▶
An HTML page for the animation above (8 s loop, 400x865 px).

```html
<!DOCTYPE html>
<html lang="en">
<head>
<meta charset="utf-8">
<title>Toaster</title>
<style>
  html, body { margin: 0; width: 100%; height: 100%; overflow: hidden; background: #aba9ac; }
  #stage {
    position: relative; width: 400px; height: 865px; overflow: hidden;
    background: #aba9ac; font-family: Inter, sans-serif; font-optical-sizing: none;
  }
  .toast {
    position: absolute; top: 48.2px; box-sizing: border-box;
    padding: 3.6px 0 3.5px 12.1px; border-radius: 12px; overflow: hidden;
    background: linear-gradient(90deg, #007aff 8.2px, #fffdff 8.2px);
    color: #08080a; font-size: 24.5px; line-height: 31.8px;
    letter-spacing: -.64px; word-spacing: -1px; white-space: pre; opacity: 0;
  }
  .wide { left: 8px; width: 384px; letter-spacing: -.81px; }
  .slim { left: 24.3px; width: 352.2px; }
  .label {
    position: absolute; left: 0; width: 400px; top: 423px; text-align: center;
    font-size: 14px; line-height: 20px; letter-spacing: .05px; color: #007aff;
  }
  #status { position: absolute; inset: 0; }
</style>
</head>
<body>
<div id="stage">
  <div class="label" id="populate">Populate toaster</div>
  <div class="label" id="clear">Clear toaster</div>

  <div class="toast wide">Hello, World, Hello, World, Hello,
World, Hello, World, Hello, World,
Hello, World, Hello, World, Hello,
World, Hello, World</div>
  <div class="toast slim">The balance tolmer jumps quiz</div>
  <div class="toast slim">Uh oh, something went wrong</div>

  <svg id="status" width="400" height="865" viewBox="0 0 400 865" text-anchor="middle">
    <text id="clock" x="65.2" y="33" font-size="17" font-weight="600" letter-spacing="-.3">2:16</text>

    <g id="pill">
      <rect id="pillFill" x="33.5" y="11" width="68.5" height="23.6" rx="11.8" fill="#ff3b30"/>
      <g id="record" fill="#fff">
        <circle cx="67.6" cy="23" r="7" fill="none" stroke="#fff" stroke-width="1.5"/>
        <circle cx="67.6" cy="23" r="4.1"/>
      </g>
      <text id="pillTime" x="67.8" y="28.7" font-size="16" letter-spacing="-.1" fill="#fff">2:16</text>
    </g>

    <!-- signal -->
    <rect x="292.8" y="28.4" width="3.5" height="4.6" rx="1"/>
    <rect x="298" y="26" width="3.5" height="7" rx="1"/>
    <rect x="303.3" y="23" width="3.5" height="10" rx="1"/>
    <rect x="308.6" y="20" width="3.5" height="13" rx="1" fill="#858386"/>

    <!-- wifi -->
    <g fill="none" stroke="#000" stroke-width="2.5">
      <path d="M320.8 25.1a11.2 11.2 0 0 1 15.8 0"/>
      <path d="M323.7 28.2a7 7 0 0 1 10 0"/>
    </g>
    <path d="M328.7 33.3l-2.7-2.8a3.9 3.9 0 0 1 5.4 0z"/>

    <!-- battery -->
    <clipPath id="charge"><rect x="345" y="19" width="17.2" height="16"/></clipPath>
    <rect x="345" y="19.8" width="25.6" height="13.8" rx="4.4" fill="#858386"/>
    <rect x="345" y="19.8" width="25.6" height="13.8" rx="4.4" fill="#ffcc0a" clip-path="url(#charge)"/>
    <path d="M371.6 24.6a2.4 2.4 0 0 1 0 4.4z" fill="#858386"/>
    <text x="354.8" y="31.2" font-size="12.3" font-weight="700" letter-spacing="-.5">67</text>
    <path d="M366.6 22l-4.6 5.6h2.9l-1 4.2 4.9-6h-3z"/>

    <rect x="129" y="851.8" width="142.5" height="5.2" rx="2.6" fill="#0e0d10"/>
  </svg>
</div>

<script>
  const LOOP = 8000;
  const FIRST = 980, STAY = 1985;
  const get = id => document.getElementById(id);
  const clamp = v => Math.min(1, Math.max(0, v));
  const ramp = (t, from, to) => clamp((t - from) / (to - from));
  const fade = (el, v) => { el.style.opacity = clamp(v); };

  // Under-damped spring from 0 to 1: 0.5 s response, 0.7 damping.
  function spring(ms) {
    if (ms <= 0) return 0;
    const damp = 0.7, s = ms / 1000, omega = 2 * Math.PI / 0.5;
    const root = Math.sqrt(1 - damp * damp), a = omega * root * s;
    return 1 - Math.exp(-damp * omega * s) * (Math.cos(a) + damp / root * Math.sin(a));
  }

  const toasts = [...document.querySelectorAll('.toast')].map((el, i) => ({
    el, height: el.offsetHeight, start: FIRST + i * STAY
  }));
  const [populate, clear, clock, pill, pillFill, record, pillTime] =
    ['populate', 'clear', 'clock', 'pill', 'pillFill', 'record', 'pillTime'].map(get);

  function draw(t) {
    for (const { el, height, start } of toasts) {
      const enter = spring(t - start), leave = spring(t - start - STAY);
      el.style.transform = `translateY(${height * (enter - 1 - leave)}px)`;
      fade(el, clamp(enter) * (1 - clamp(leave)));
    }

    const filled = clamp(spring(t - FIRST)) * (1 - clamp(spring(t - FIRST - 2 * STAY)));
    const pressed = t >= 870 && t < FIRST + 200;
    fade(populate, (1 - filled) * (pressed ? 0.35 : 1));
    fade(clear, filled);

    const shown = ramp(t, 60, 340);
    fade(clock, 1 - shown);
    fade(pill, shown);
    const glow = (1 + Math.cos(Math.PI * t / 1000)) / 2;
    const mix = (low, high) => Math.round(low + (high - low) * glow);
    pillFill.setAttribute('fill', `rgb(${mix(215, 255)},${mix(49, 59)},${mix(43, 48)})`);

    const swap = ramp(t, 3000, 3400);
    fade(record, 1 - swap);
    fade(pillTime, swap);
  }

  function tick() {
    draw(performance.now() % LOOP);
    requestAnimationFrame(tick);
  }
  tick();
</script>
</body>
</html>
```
◀
▶ **Your assignment**
Examine the records and report how many lines contain the string "text". Only the number should be given.

▶ **Your solution**
5